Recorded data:
Start of Block
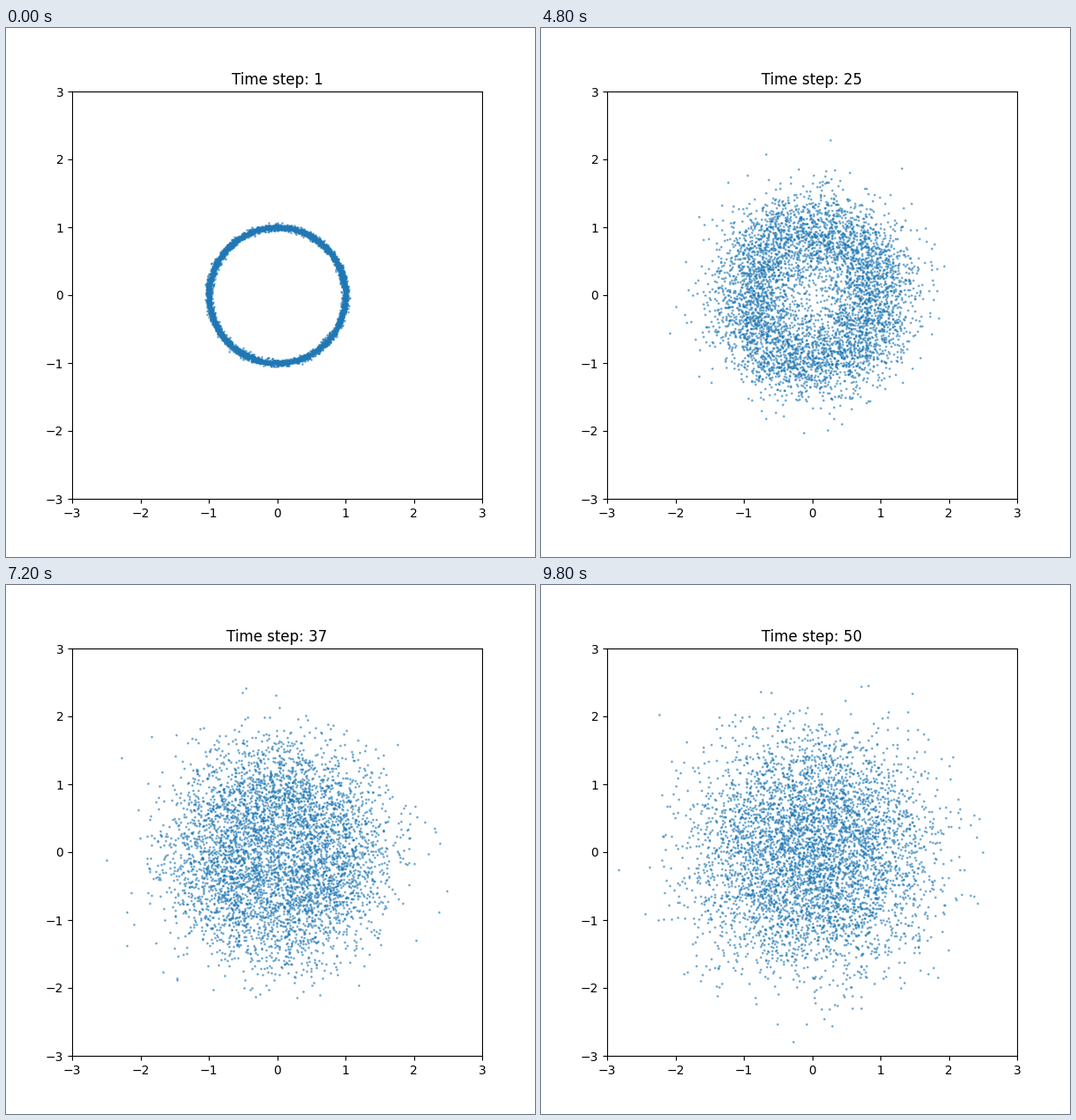
Animation, 600 px wide and 600 px high, one loop 10 s. Source, as a matplotlib script:

```python
import numpy as np
import matplotlib.pyplot as plt
from matplotlib.animation import FuncAnimation

STEPS = 50
COUNT = 5000
INTERVAL = 200  # ms


def noisy_circle(rng):
    angle = 2 * np.pi * rng.rand(COUNT)
    ring = np.column_stack([np.cos(angle), np.sin(angle)])
    return ring + 0.02 * rng.randn(COUNT, 2)


def diffuse(rng):
    """Forward diffusion with a linear noise schedule."""
    points = noisy_circle(rng)
    path = []
    for beta in np.linspace(1e-4, 0.02, STEPS):
        noise = rng.randn(COUNT, 2)
        points = np.sqrt(1 - beta) * points + np.sqrt(beta) * noise
        path.append(points)
    return path


path = diffuse(np.random.RandomState(42))
fig, ax = plt.subplots(figsize=(6, 6), dpi=100)


def update(step):
    ax.clear()
    ax.scatter(*path[step].T, s=1, alpha=0.5)
    ax.set_xlim(-3, 3)
    ax.set_ylim(-3, 3)
    ax.set_title(f"Time step: {step + 1}")


anim = FuncAnimation(fig, update, frames=STEPS, interval=INTERVAL,
                     init_func=lambda: update(0), repeat=True, repeat_delay=0)
plt.show()
```
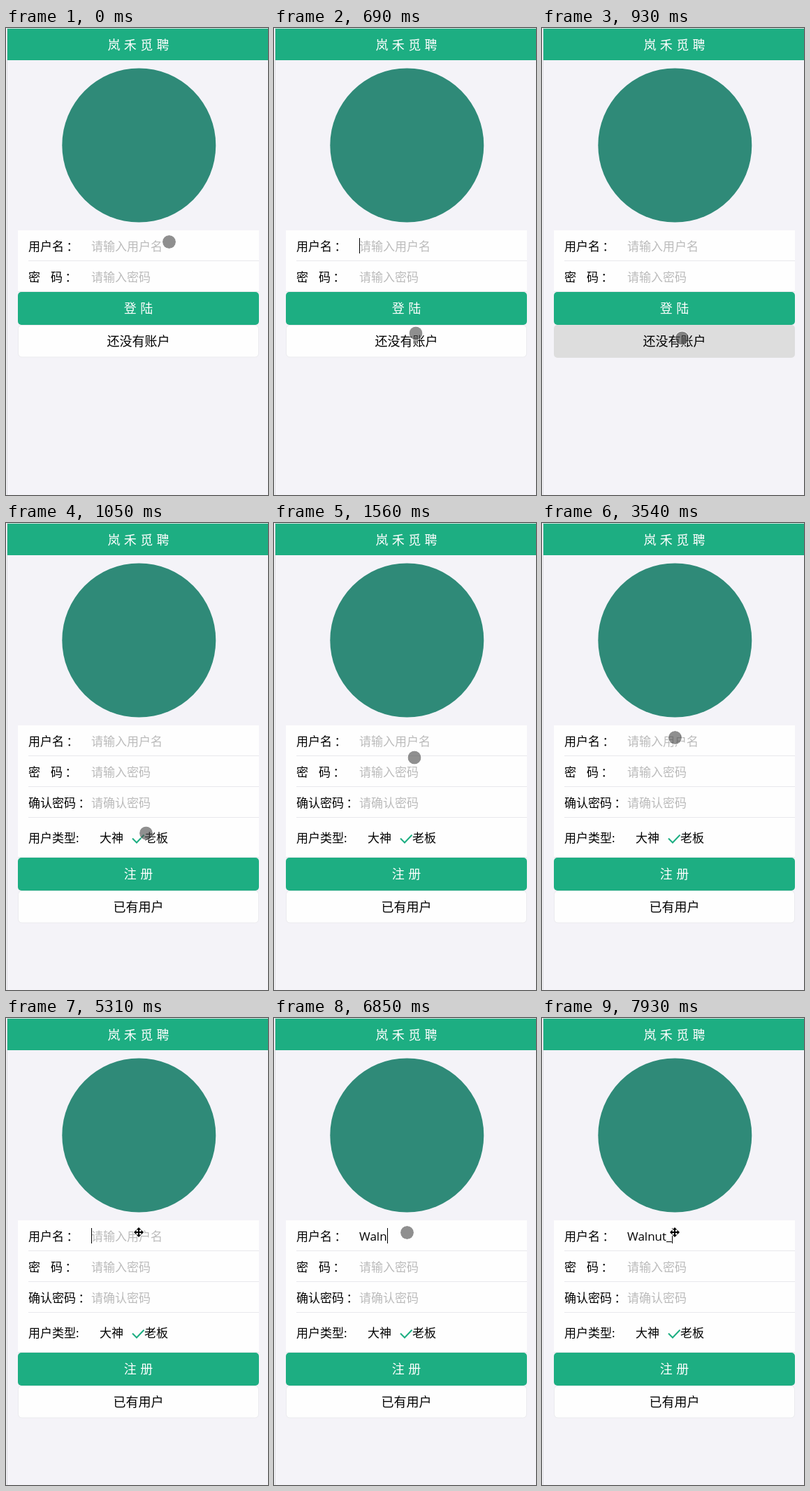
These frames come from a looping animation (375 px wide and 667 px high, 8000 ms). An HTML page with a canvas:

```html
<!DOCTYPE html>
<html lang="zh-CN">
<head>
<meta charset="utf-8">
<title>岚禾觅聘</title>
<style>
  html, body { margin: 0; width: 100%; height: 100%; overflow: hidden; background: #f4f3f8; }
  canvas { display: block; width: 375px; height: 667px; }
</style>
</head>
<body>
<canvas id="stage"></canvas>
<script>
const W = 375, H = 667, LOOP = 8000;
const GREEN = '#1dae82', BG = '#f4f3f8', LINE = '#e8e8ec', HINT = '#bbb';
const FONT = '"Open Sans", "Noto Sans CJK SC", "Noto Sans CJK", sans-serif';
const PRESS = 930, SWITCH = 1050, USER = 'Walnut_';

// [time, x, y] of the touch point, held until the next entry
const PATH = [
  [0, 233.5, 305.5], [300, 238, 318], [420, 228, 368], [540, 212, 418],
  [690, 203, 436], [810, 200.5, 443], [1170, 203, 447], [1320, 210, 416],
  [1440, 208, 374], [1560, 201, 335], [1710, 202, 314], [2150, 192.5, 307],
  [2270, 190.5, 306.5]
];
const KEYS = [5740, 6020, 6420, 6850, 7010, 7160, 7930];
const CARET = [[420, 810], [2150, 2550], [3100, 3540], [4010, 4600],
  [5060, 5620], [5740, 7680], [7930, LOOP]];
const MOVE = [[5310, 5620], [7680, LOOP]];

const canvas = document.getElementById('stage');
const ctx = canvas.getContext('2d');
const dpr = window.devicePixelRatio || 1;
canvas.width = W * dpr;
canvas.height = H * dpr;
ctx.scale(dpr, dpr);

const within = (t, spans) => spans.some(([a, b]) => t >= a && t < b);

function rect(x, y, w, h, color) {
  ctx.fillStyle = color;
  ctx.fillRect(x, y, w, h);
}

function disc(x, y, r, color) {
  ctx.fillStyle = color;
  ctx.beginPath();
  ctx.arc(x, y, r, 0, Math.PI * 2);
  ctx.fill();
}

function text(str, x, midY, color = '#000', size = 17) {
  ctx.font = `${size}px ${FONT}`;
  ctx.fillStyle = color;
  ctx.fillText(str, x, midY + 6);
}

function centered(str, midY, color, gap = 0) {
  const pitch = 18 + gap;
  const left = 189.5 - (pitch * str.length - gap) / 2;
  [...str].forEach((ch, i) => text(ch, left + i * pitch, midY, color, 18));
}

function box(x, y, w, h, fill, stroke) {
  ctx.beginPath();
  ctx.roundRect(x, y, w, h, 5);
  ctx.fillStyle = fill;
  ctx.fill();
  if (stroke) {
    ctx.strokeStyle = stroke;
    ctx.lineWidth = 1;
    ctx.stroke();
  }
}

// the full-width colon sits a little right of the label
function colon(x, midY) {
  text('：', x + 3.5, midY);
}

function buttons(y, main, other, pressed) {
  box(17, y, 345, 47, GREEN);
  if (pressed) box(17, y + 47, 345, 47, '#ddd');
  else box(17.5, y + 47.5, 344, 45.5, '#fefefe', '#ebebef');
  centered(main, y + 23.5, '#fff', 5.3);
  centered(other, y + 70.5, '#000');
}

function frame() {
  rect(0, 0, W, H, BG);
  rect(0, 0, 1, H, '#f8f8fa');
  rect(1, 0, 1, H, '#dadae0');
  rect(2, 0, W - 2, 1, '#d9e6e3');
  rect(2, 1, W - 2, 45, GREEN);
  centered('岚禾觅聘', 24.5, '#fff', 5.3);
  disc(190.3, 167.5, 110, '#2f8a78');
}

function form(t) {
  const signUp = t >= SWITCH;
  const bottom = signUp ? 478 : 377;
  rect(17, 289, 345, bottom - 289, '#fefefe');
  for (const y of signUp ? [332, 376, 420] : [332]) rect(32, y, 330, 1, LINE);
  rect(17, bottom - 1, 345, 1, LINE);

  text('用户名', 32, 312);
  colon(83, 312);
  text('密', 32, 356);
  text('码', 64, 356);
  colon(81, 356);
  text('请输入密码', 122, 356, HINT);

  const typed = USER.slice(0, KEYS.filter(k => t >= k).length);
  if (typed) text(typed, 122, 312);
  else text('请输入用户名', 122, 312, HINT);
  if (within(t, CARET)) {
    ctx.font = `17px ${FONT}`;
    rect(122 + Math.round(ctx.measureText(typed).width), 300, 1, 22, '#000');
  }

  if (!signUp) {
    buttons(bottom, '登陆', '还没有账户', t >= PRESS);
    return;
  }
  text('确认密码', 32, 400);
  colon(100, 400);
  text('请确认密码', 122, 400, HINT);
  text('用户类型:', 32, 450);
  text('大神', 134, 450);
  text('老板', 198, 450);
  ctx.strokeStyle = GREEN;
  ctx.lineWidth = 2;
  ctx.beginPath();
  ctx.moveTo(181, 450.5);
  ctx.lineTo(187, 456.5);
  ctx.lineTo(197.5, 445.5);
  ctx.stroke();
  buttons(bottom, '注册', '已有用户', false);
}

function moveIcon(x, y) {
  ctx.save();
  ctx.translate(x, y);
  ctx.beginPath();
  for (let i = 0; i < 4; i++) {
    ctx.rect(-1, -5, 2, 5);
    ctx.moveTo(0, -7);
    ctx.lineTo(3.5, -3.5);
    ctx.lineTo(-3.5, -3.5);
    ctx.closePath();
    ctx.rotate(Math.PI / 2);
  }
  ctx.strokeStyle = '#fff';
  ctx.lineWidth = 2;
  ctx.stroke();
  ctx.fillStyle = '#000';
  ctx.fill();
  ctx.restore();
}

function pointer(t) {
  if (within(t, MOVE)) {
    moveIcon(190, 306);
    return;
  }
  const [, x, y] = PATH.filter(p => t >= p[0]).pop();
  disc(x, y, 9.5, 'rgba(75, 75, 75, 0.62)');
  ctx.strokeStyle = 'rgba(255, 255, 255, 0.7)';
  ctx.lineWidth = 1;
  ctx.beginPath();
  ctx.arc(x, y, 10, 0, Math.PI * 2);
  ctx.stroke();
}

const start = performance.now();
function tick() {
  const t = (performance.now() - start) % LOOP;
  frame();
  form(t);
  pointer(t);
  requestAnimationFrame(tick);
}
tick();
</script>
</body>
</html>
```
End of Block
Prompt — Each line above should be returned exactly as it stands, minus any pictures.

Completed exercise —
Animation, 600 px wide and 600 px high, one loop 10 s. Source, as a matplotlib script:

```python
import numpy as np
import matplotlib.pyplot as plt
from matplotlib.animation import FuncAnimation

STEPS = 50
COUNT = 5000
INTERVAL = 200  # ms


def noisy_circle(rng):
    angle = 2 * np.pi * rng.rand(COUNT)
    ring = np.column_stack([np.cos(angle), np.sin(angle)])
    return ring + 0.02 * rng.randn(COUNT, 2)


def diffuse(rng):
    """Forward diffusion with a linear noise schedule."""
    points = noisy_circle(rng)
    path = []
    for beta in np.linspace(1e-4, 0.02, STEPS):
        noise = rng.randn(COUNT, 2)
        points = np.sqrt(1 - beta) * points + np.sqrt(beta) * noise
        path.append(points)
    return path


path = diffuse(np.random.RandomState(42))
fig, ax = plt.subplots(figsize=(6, 6), dpi=100)


def update(step):
    ax.clear()
    ax.scatter(*path[step].T, s=1, alpha=0.5)
    ax.set_xlim(-3, 3)
    ax.set_ylim(-3, 3)
    ax.set_title(f"Time step: {step + 1}")


anim = FuncAnimation(fig, update, frames=STEPS, interval=INTERVAL,
                     init_func=lambda: update(0), repeat=True, repeat_delay=0)
plt.show()
```
These frames come from a looping animation (375 px wide and 667 px high, 8000 ms). An HTML page with a canvas:

```html
<!DOCTYPE html>
<html lang="zh-CN">
<head>
<meta charset="utf-8">
<title>岚禾觅聘</title>
<style>
  html, body { margin: 0; width: 100%; height: 100%; overflow: hidden; background: #f4f3f8; }
  canvas { display: block; width: 375px; height: 667px; }
</style>
</head>
<body>
<canvas id="stage"></canvas>
<script>
const W = 375, H = 667, LOOP = 8000;
const GREEN = '#1dae82', BG = '#f4f3f8', LINE = '#e8e8ec', HINT = '#bbb';
const FONT = '"Open Sans", "Noto Sans CJK SC", "Noto Sans CJK", sans-serif';
const PRESS = 930, SWITCH = 1050, USER = 'Walnut_';

// [time, x, y] of the touch point, held until the next entry
const PATH = [
  [0, 233.5, 305.5], [300, 238, 318], [420, 228, 368], [540, 212, 418],
  [690, 203, 436], [810, 200.5, 443], [1170, 203, 447], [1320, 210, 416],
  [1440, 208, 374], [1560, 201, 335], [1710, 202, 314], [2150, 192.5, 307],
  [2270, 190.5, 306.5]
];
const KEYS = [5740, 6020, 6420, 6850, 7010, 7160, 7930];
const CARET = [[420, 810], [2150, 2550], [3100, 3540], [4010, 4600],
  [5060, 5620], [5740, 7680], [7930, LOOP]];
const MOVE = [[5310, 5620], [7680, LOOP]];

const canvas = document.getElementById('stage');
const ctx = canvas.getContext('2d');
const dpr = window.devicePixelRatio || 1;
canvas.width = W * dpr;
canvas.height = H * dpr;
ctx.scale(dpr, dpr);

const within = (t, spans) => spans.some(([a, b]) => t >= a && t < b);

function rect(x, y, w, h, color) {
  ctx.fillStyle = color;
  ctx.fillRect(x, y, w, h);
}

function disc(x, y, r, color) {
  ctx.fillStyle = color;
  ctx.beginPath();
  ctx.arc(x, y, r, 0, Math.PI * 2);
  ctx.fill();
}

function text(str, x, midY, color = '#000', size = 17) {
  ctx.font = `${size}px ${FONT}`;
  ctx.fillStyle = color;
  ctx.fillText(str, x, midY + 6);
}

function centered(str, midY, color, gap = 0) {
  const pitch = 18 + gap;
  const left = 189.5 - (pitch * str.length - gap) / 2;
  [...str].forEach((ch, i) => text(ch, left + i * pitch, midY, color, 18));
}

function box(x, y, w, h, fill, stroke) {
  ctx.beginPath();
  ctx.roundRect(x, y, w, h, 5);
  ctx.fillStyle = fill;
  ctx.fill();
  if (stroke) {
    ctx.strokeStyle = stroke;
    ctx.lineWidth = 1;
    ctx.stroke();
  }
}

// the full-width colon sits a little right of the label
function colon(x, midY) {
  text('：', x + 3.5, midY);
}

function buttons(y, main, other, pressed) {
  box(17, y, 345, 47, GREEN);
  if (pressed) box(17, y + 47, 345, 47, '#ddd');
  else box(17.5, y + 47.5, 344, 45.5, '#fefefe', '#ebebef');
  centered(main, y + 23.5, '#fff', 5.3);
  centered(other, y + 70.5, '#000');
}

function frame() {
  rect(0, 0, W, H, BG);
  rect(0, 0, 1, H, '#f8f8fa');
  rect(1, 0, 1, H, '#dadae0');
  rect(2, 0, W - 2, 1, '#d9e6e3');
  rect(2, 1, W - 2, 45, GREEN);
  centered('岚禾觅聘', 24.5, '#fff', 5.3);
  disc(190.3, 167.5, 110, '#2f8a78');
}

function form(t) {
  const signUp = t >= SWITCH;
  const bottom = signUp ? 478 : 377;
  rect(17, 289, 345, bottom - 289, '#fefefe');
  for (const y of signUp ? [332, 376, 420] : [332]) rect(32, y, 330, 1, LINE);
  rect(17, bottom - 1, 345, 1, LINE);

  text('用户名', 32, 312);
  colon(83, 312);
  text('密', 32, 356);
  text('码', 64, 356);
  colon(81, 356);
  text('请输入密码', 122, 356, HINT);

  const typed = USER.slice(0, KEYS.filter(k => t >= k).length);
  if (typed) text(typed, 122, 312);
  else text('请输入用户名', 122, 312, HINT);
  if (within(t, CARET)) {
    ctx.font = `17px ${FONT}`;
    rect(122 + Math.round(ctx.measureText(typed).width), 300, 1, 22, '#000');
  }

  if (!signUp) {
    buttons(bottom, '登陆', '还没有账户', t >= PRESS);
    return;
  }
  text('确认密码', 32, 400);
  colon(100, 400);
  text('请确认密码', 122, 400, HINT);
  text('用户类型:', 32, 450);
  text('大神', 134, 450);
  text('老板', 198, 450);
  ctx.strokeStyle = GREEN;
  ctx.lineWidth = 2;
  ctx.beginPath();
  ctx.moveTo(181, 450.5);
  ctx.lineTo(187, 456.5);
  ctx.lineTo(197.5, 445.5);
  ctx.stroke();
  buttons(bottom, '注册', '已有用户', false);
}

function moveIcon(x, y) {
  ctx.save();
  ctx.translate(x, y);
  ctx.beginPath();
  for (let i = 0; i < 4; i++) {
    ctx.rect(-1, -5, 2, 5);
    ctx.moveTo(0, -7);
    ctx.lineTo(3.5, -3.5);
    ctx.lineTo(-3.5, -3.5);
    ctx.closePath();
    ctx.rotate(Math.PI / 2);
  }
  ctx.strokeStyle = '#fff';
  ctx.lineWidth = 2;
  ctx.stroke();
  ctx.fillStyle = '#000';
  ctx.fill();
  ctx.restore();
}

function pointer(t) {
  if (within(t, MOVE)) {
    moveIcon(190, 306);
    return;
  }
  const [, x, y] = PATH.filter(p => t >= p[0]).pop();
  disc(x, y, 9.5, 'rgba(75, 75, 75, 0.62)');
  ctx.strokeStyle = 'rgba(255, 255, 255, 0.7)';
  ctx.lineWidth = 1;
  ctx.beginPath();
  ctx.arc(x, y, 10, 0, Math.PI * 2);
  ctx.stroke();
}

const start = performance.now();
function tick() {
  const t = (performance.now() - start) % LOOP;
  frame();
  form(t);
  pointer(t);
  requestAnimationFrame(tick);
}
tick();
</script>
</body>
</html>
```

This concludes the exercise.